I was in a meeting for the first 45 minutes but I hear I didn’t miss much. Happy customer use cases.
The first big theme of this morning’s keynote is “Containers” – often just shorthand for “docker.” I went to a previous event here in town with even large enterprises and government – State of Texas, Microsoft, Dell, Red Hat – all freaking out about Docker. Docker is similar to VMWare or cloud in that it is a new technology that requires new monitoring and management just for it. (Heck, Eric, the CopperEgg founder, is now running a startup around docker container management, StackEngine.)
- Keynote from pristine.io about how they implemented. Docker, the new low overhead containerization technology, is a heavily cited part of the power (they actually used Flux7 as the expert consultants, they’re based here in Austin!).
- Keynote from Werner Vogels on the new “Amazon EC2 Container Service,” announced to cheers and applause. It allows launching and terminating containers to sets of instances on EC2. Their PM did a demo where they had a big farm of r3 servers and then they deploy a redis cluster and rabbitmq across them, and then front end components on a farm of c3s, and then audio processing across all of them. If you’re new to this it’s basically VMs within VMs but without noticeable overhead.
- Next they had the actual docker cofounder and CEO Ben Golub. He mentioned that docker is only 18 months old and its huge success and ecosystem this early in is “surreal.”
Next… Leapfrogging PaaS?
- Werner is back to announce AWS Lambda available now in preview – event-driven computing service for dynamic applications. No instance running/management required, events go in and “cloud functions” run on them. Holy shit, this replaces a large number of servers running semi-trivial apps. 20 cents per million requests, plus some complex stuff for seconds of execution – free for 3.2M seconds/1M requests.
- Netflix chief product guy came on to show how they’re using lambda as a higher level abstraction and have eliminated a bunch of servers – no system monitoring/management, no inefficient polling, no gaps/opacity. They’re using it to encode video, run backups, run security and compliance checks against instances, and for operational monitoring and dashboards. Replacing procedural control systems with event-driven services.
- AWS core innovations… New c4 instance, Haswell based (crazy fast processor, 36 vCPUs). Diane Bryant, SVP/GM Data Center Group from Intel, came on to go into the CPU specifically. Larger and faster EBS volumes, up to 20,000 IOPS. Enhanced and consistent networking speeds.
And this has been your cloud update! Also see Ben Kepes in Forbes for a similar summary.
The container engine is cool – it’ll certainly remove a lot of instance gerrymandering and instance reservation pain if nothing else. But Lambda is the potential disruptor here. It’s taking the idea of “bring your own algorithm” from MapReduce and saying “hmmm you can probably replace your trivial web app just with this” – it’s halfway between a PaaS and a SaaS, none of the Beanstalk complexity, just “here take this function and run it on stuff when it comes in.” If a library of common lambas becomes available, so much computing work done for trivial purposes becomes obsoleted.

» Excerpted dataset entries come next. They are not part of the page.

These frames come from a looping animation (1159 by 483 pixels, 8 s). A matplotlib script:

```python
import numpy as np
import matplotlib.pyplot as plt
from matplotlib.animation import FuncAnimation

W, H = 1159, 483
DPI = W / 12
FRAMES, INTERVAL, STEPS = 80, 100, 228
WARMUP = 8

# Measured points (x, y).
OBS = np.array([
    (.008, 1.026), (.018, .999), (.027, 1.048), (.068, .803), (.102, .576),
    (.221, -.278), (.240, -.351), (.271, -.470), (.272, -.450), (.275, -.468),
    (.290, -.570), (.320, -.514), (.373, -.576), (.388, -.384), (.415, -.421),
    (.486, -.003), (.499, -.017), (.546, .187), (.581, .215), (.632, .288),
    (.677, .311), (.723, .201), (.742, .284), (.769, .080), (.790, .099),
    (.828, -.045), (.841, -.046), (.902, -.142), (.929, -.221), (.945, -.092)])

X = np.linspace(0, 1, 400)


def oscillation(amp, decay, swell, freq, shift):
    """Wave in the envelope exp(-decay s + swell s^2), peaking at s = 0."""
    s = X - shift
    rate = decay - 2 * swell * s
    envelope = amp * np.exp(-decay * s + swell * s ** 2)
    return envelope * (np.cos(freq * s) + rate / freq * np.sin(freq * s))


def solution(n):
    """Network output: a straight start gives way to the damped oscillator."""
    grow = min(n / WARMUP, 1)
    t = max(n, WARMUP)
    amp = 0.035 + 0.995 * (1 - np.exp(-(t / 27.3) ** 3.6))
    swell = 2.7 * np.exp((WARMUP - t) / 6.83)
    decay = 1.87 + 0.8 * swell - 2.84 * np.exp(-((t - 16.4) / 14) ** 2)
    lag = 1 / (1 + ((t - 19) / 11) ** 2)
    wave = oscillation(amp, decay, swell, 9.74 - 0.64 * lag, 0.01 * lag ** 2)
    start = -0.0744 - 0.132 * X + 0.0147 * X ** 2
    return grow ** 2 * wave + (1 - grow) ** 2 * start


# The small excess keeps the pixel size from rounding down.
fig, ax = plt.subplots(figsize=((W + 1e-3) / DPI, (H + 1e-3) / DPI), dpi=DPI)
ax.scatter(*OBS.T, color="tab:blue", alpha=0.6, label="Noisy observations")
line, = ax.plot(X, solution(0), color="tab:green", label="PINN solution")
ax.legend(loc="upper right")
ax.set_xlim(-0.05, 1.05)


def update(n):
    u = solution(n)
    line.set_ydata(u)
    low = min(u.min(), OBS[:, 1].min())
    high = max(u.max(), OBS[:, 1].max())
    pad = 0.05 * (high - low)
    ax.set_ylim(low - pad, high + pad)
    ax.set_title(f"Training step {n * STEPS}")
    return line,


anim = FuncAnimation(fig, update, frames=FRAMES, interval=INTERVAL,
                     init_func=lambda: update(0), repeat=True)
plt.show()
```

Who hasn’t seen a Web service to “upload a file here, then zip it or something, then store it…” OK, no servers needed any more. Very interesting.